Task to complete: Copy out precisely the line that holds "474H848Q854 474 855" and all the lines following it in the data, up to and including the last one, and no others.

Dataset entries

* * *

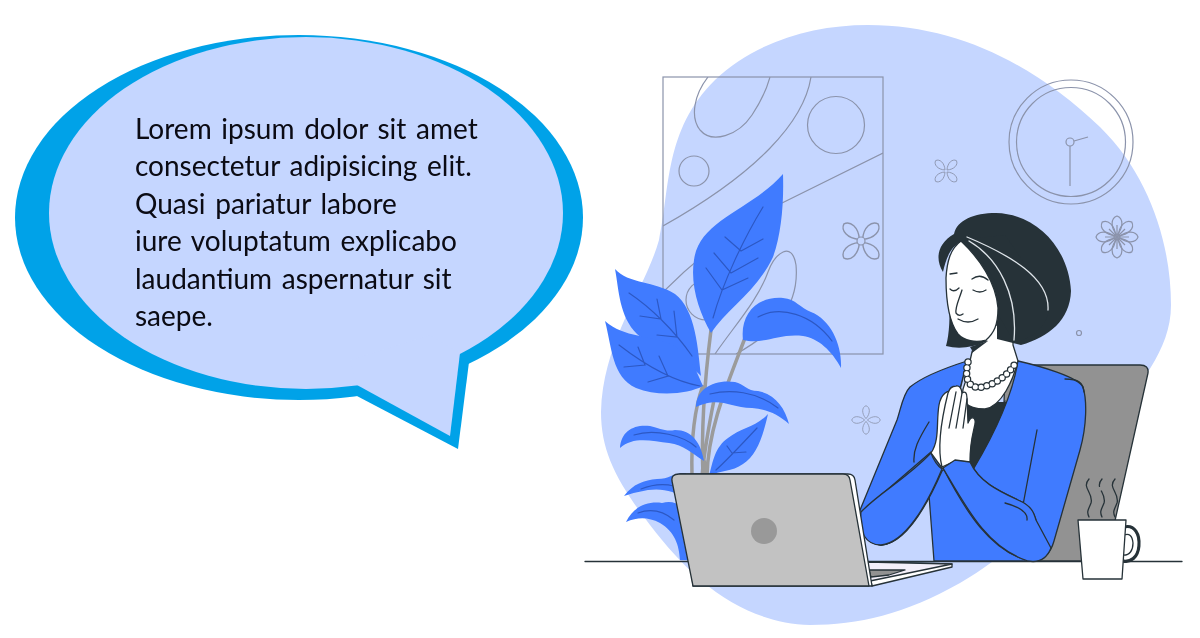
<!DOCTYPE html>
<html lang="la">
<head>
<meta charset="utf-8">
<title>Speech bubble with calm woman at desk</title>
<style>
:root{--sky:#c5d6ff;--cyan:#00a2e8;--blue:#407bff;--ink:#263238;--decor:#8b93ab;--stem:#9b9b9b;--metal:#c2c2c2;--chair:#929292;--white:#fff}
*{box-sizing:border-box}
html,body{margin:0;overflow:hidden;background:var(--white)}
.banner{position:relative;width:1200px;height:638px;overflow:hidden;background:var(--white)}
.scene{position:absolute;inset:0;width:1200px;height:638px;display:block}
.speech{position:absolute;left:135px;top:110px;margin:0;font:400 28px/37.4px Lato,"Open Sans",sans-serif;word-spacing:2.5px;white-space:nowrap;color:#0b0b14}
.decor{fill:none;stroke:var(--decor);stroke-width:1.2}
.outline{stroke:var(--ink);stroke-width:1.3;stroke-linejoin:round;stroke-linecap:round}
.line{fill:none}
.leaf{fill:var(--blue)}
.vein{fill:none;stroke:#2c58c4;stroke-width:1.2;stroke-linecap:round}
.stem{fill:none;stroke:var(--stem);stroke-width:3.5}
.blue{fill:var(--blue)}
.dark{fill:var(--ink)}
.white{fill:var(--white)}
.shine{fill:none;stroke:#dfe5ea;stroke-width:1.3;stroke-linecap:round}
</style>
</head>
<body>
<main class="banner">
<svg class="scene" viewBox="0 0 1200 638" role="img" aria-label="A woman with closed eyes and joined hands sits at a desk with a laptop, a plant and a hot mug">
<defs>
<clipPath id="poster-area"><rect x="663" y="77" width="220" height="277"/></clipPath>
<path id="petal" d="M0-2C-7-10-6-19 0-21C6-19 7-10 0-2Z"/>
<g id="flower"><use href="#petal"/><use href="#petal" transform="rotate(90)"/><use href="#petal" transform="rotate(180)"/><use href="#petal" transform="rotate(270)"/></g>
<path id="steam" d="M0 0C-8 9 5 14 2 24C0 30-3 32 0 38"/>
</defs>

<g id="bubble">
<g fill="var(--cyan)"><ellipse cx="299" cy="217.500" rx="284" ry="182.500"/><path d="M355 395L458 449L469 362L440 340Z"/></g>
<g fill="var(--sky)"><ellipse cx="306" cy="213" rx="257" ry="176"/><path d="M357 385L450 436L460 353L430 335L350 360Z"/></g>
</g>

<path id="backdrop" fill="var(--sky)" d="M868 25C960 25 1037 67 1100 127C1150 176 1171 245 1171 305C1171 352 1137 385 1110 425C1070 482 1035 540 960 583C905 614 858 625 810 625C742 623 692 580 650 525C617 482 601 452 601 412C603 340 645 290 659 240C670 190 664 130 715 80C755 42 812 25 868 25Z"/>

<g id="poster" class="decor">
<rect x="663" y="77" width="220" height="277"/>
<g clip-path="url(#poster-area)">
<path d="M708 77C694 95 690 117 700 130C712 144 738 136 752 115C762 100 767 88 770 77M811 77C804 122 757 173 663 226M883 153L778 205C735 228 700 255 663 292M736 354C770 335 800 310 796 265C792 240 775 253 768 272C758 300 735 325 715 354"/>
<circle cx="836" cy="125" r="28.500"/><circle cx="694" cy="171" r="15"/><circle cx="706" cy="300" r="20"/>
</g>
</g>

<g id="clock" class="decor">
<circle cx="1071" cy="142" r="62"/><circle cx="1071" cy="142" r="54.500"/>
<circle cx="1070" cy="142" r="4"/><path d="M1070 146V186M1074 141L1088 137"/>
</g>

<g id="flowers" class="decor">
<use href="#flower" transform="translate(861 241) rotate(45) scale(1.150)"/><circle cx="861" cy="241" r="4" fill="var(--sky)"/>
<use href="#flower" transform="translate(946 171) rotate(45) scale(.7)"/>
<use href="#flower" transform="translate(866 420) scale(.68)"/>
<g transform="translate(1117 237)"><use href="#flower"/><use href="#flower" transform="rotate(45)"/><path d="M-12 0H12M0-12V12M-8-8L8 8M-8 8L8-8"/></g>
<circle cx="1079" cy="333" r="2.500"/>
</g>

<g id="plant">
<g class="stem"><path d="M711 330C704 385 701 430 703 476M745 338C725 390 708 430 707 476M703 385C694 410 691 440 692 476M714 400C708 430 704 455 702 476M703 455L707 476"/></g>
<g class="leaf">
<path d="M783 174C784 205 781 235 773 257C757 291 727 309 711 333C699 312 690 285 694 260C699 220 750 211 783 174Z"/>
<path d="M615 269C628 284 655 281 675 294C696 310 698 350 701 376C686 360 655 350 637 334C619 316 619 290 615 269Z"/>
<path d="M605 321C624 338 651 335 671 344C690 353 696 370 703 386C688 394 658 397 636 388C612 377 612 348 605 321Z"/>
<path d="M743 340C740 315 756 296 783 298C796 299 800 308 811 312C831 320 842 345 841 368C832 351 818 338 803 336C779 333 764 345 743 340Z"/>
<path d="M696 407C696 389 714 379 735 382C744 384 747 391 758 391C775 394 785 408 789 424C778 414 766 409 752 408C728 407 720 396 696 407Z"/>
<path d="M768 414C763 436 757 455 743 464C732 472 720 470 709 476C713 461 715 447 728 438C741 428 756 427 768 414Z"/>
<path d="M620 448C621 431 634 424 650 426C660 428 665 432 675 430C692 430 701 443 704 461C691 453 684 445 669 443C652 441 633 436 620 448Z"/>
<path d="M624 496C633 484 644 480 657 479C670 479 674 472 686 473V500C676 491 662 488 648 490Q636 492 624 496Z"/>
<path d="M626 522C634 506 648 501 662 503Q674 500 681 507L689 560H680C679 545 675 532 660 523C648 517 638 517 626 522Z"/>
</g>
<g class="vein">
<path d="M763 207C744 238 723 282 713 318M706 268L722 290L748 278M714 253L731 273L758 258M725 237L741 251L763 239"/>
<path d="M629 293C650 307 674 330 692 356M640 316L661 319L657 299M657 335L677 337L674 311"/>
<path d="M619 345C645 365 672 381 700 386M624 367L645 365L638 347M648 382L668 376L659 356"/>
<path d="M758 317C780 305 812 314 832 341M710 394C730 389 756 391 778 408M757 428C743 443 727 460 716 470M727 446L732 453L746 452M634 435C655 428 684 436 696 447M641 489Q658 482 674 486M638 513Q657 506 674 520"/>
</g>
</g>

<path id="desk" class="outline line" d="M585 561.500H1182"/>

<path id="chair" class="outline" fill="var(--chair)" d="M1005 365H1140Q1149 365 1148 373L1106 561H1000Z"/>

<g id="woman">
<path id="blouse" class="dark" d="M958 402H1012L975 470L950 460Z"/>
<path id="neck" class="outline white" d="M972 352L965 383C958 400 966 409 985 409C1002 406 1013 380 1018 361L1013 345V310L985 335Z"/>
<path class="dark" d="M988 341L972 353Q972 349 970 347Z"/>
<g id="jacket" class="outline blue">
<path d="M967 361C945 368 921 378 910 387C903 394 901 408 897 420L858 515C860 532 866 544 881 545C900 545 914 518 929 495L934 561H1030C1044 561 1051 552 1054 541L1080 450C1087 425 1087 400 1083 387C1078 377 1040 366 1018 361C1012 398 993 436 974 468L943 460Z"/>
<path d="M967 361L942 455L931 452L858 515C860 532 866 544 881 545C904 544 925 510 942 471L947 467C938 435 952 402 967 361Z"/>
<path stroke="none" d="M966 362L946 378L934 462L945 460L958 394Z"/>
<path class="line" d="M929 422C918 440 913 450 914 462M1037 430L1023 505M1065 379C1079 379 1083 383 1084 392M943 468C965 510 990 552 1030 561M971 463C979 482 999 491 1018 500C1030 505 1034 512 1036 520M1005 503C1020 507 1027 512 1028 519"/>
</g>
<path id="blouse-front" class="dark" d="M966 404C982 415 998 408 1006 400C998 425 985 449 974 468L966 458Z"/>

<g id="hands" class="outline white">
<path d="M931 453C940 440 936 422 939 405C941 394 948 389 953 392L959 389L963 420L951 470L942 468Z"/>
<path d="M942 467C937 448 941 421 948 393Q950 386 956 386Q961 385 962 393Q967 390 967 398L968 423C971 415 976 417 975 424C973 434 970 441 970 462L955 461Z"/>
<path class="line" d="M956 392L949 428M962 393L956 428M967 399L963 428"/>
</g>
<g id="forearms" class="outline blue">
<path d="M931 453C905 480 880 492 861 512C858 532 866 545 881 545C905 543 927 505 942 469Q935 464 931 453Z"/>
<path d="M943 468L955 460L970 462C979 482 999 491 1018 500C1032 506 1034 513 1036 520L1051 548C1047 558 1039 563 1028 561C987 548 966 507 943 468Z"/>
<path class="line" d="M1005 503C1020 507 1028 513 1027 520"/>
</g>

<g id="necklace" fill="none" stroke-linecap="round">
<path stroke="var(--ink)" stroke-width="7.500" stroke-dasharray="0 5.800" d="M968 362C963 383 972 391 986 386C999 382 1010 373 1016 362"/>
<path stroke="var(--white)" stroke-width="5" stroke-dasharray="0 5.800" d="M968 362C963 383 972 391 986 386C999 382 1010 373 1016 362"/>
</g>

<g id="head">
<path class="dark" d="M954 234C957 220 974 213 996 213C1038 214 1069 250 1071 291C1070 320 1049 337 1021 345L997 339V310L963 241C950 246 946 259 943 272C935 259 937 244 954 234Z"/>
<path class="dark" d="M949 290L961 330L988 341Q965 351 946 346Q951 329 949 290Z"/>
<path class="outline white" d="M961 241C950 249 947 262 946 278C946 300 949 322 958 334C964 341 976 343 986 340C994 333 998 325 998 308C996 282 979 258 961 241Z"/>
<path class="dark" d="M959 240C980 256 1005 281 999 316L1014 342C1030 340 1050 328 1050 300L1005 235Z"/>
<path class="shine" d="M967 237C1010 255 1050 278 1048 310M969 241C998 258 1018 294 1014 340"/>
<path class="outline line" d="M950 289Q954 293 959 288M973 290Q980 294 986 290M950 274L957 273M972 279Q980 273 988 280M962 290C959 300 955 307 956 313Q959 317 963 314M958 319Q968 325 978 319"/>
</g>
</g>

<g id="laptop" class="outline">
<path fill="var(--white)" d="M867 562L952 564V567L872 586Z"/>
<path fill="#f3effa" d="M867 562L952 564L870 581Z"/>
<path fill="var(--chair)" d="M869 570L905 570L889 575L871 577Z"/>
<path fill="var(--white)" d="M680 474H848Q854 474 855 480L872 586H693Z"/>
<path fill="var(--metal)" d="M679 474H843Q849 474 850 480L869 586H693L672 481Q671 474 679 474Z"/>
<circle cx="764" cy="531" r="13" fill="#999" stroke="none"/>
</g>

<g id="mug" class="outline">
<path class="line" stroke-width="5" d="M1124 528C1134 525 1139 535 1138 546C1137 557 1130 562 1123 560"/>
<path class="white" d="M1124 528C1134 525 1139 535 1138 546C1137 557 1130 562 1122 560V555C1130 556 1133 550 1133 543Q1132 532 1124 535Z"/>
<path class="white" d="M1078 520H1126L1122 579H1083Z"/>
<g class="line"><use href="#steam" x="1089" y="479"/><use href="#steam" x="1102" y="479" stroke-dasharray="8 5 40"/><use href="#steam" x="1115" y="479"/></g>
</g>
</svg>

<p class="speech">Lorem ipsum dolor sit amet<br>consectetur adipisicing elit.<br>Quasi pariatur labore<br>iure voluptatum explicabo<br>laudantium aspernatur sit<br>saepe.</p>
</main>
</body>
</html>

* * *

Task solution:
<path fill="var(--white)" d="M680 474H848Q854 474 855 480L872 586H693Z"/>
<path fill="var(--metal)" d="M679 474H843Q849 474 850 480L869 586H693L672 481Q671 474 679 474Z"/>
<circle cx="764" cy="531" r="13" fill="#999" stroke="none"/>
</g>

<g id="mug" class="outline">
<path class="line" stroke-width="5" d="M1124 528C1134 525 1139 535 1138 546C1137 557 1130 562 1123 560"/>
<path class="white" d="M1124 528C1134 525 1139 535 1138 546C1137 557 1130 562 1122 560V555C1130 556 1133 550 1133 543Q1132 532 1124 535Z"/>
<path class="white" d="M1078 520H1126L1122 579H1083Z"/>
<g class="line"><use href="#steam" x="1089" y="479"/><use href="#steam" x="1102" y="479" stroke-dasharray="8 5 40"/><use href="#steam" x="1115" y="479"/></g>
</g>
</svg>

<p class="speech">Lorem ipsum dolor sit amet<br>consectetur adipisicing elit.<br>Quasi pariatur labore<br>iure voluptatum explicabo<br>laudantium aspernatur sit<br>saepe.</p>
</main>
</body>
</html>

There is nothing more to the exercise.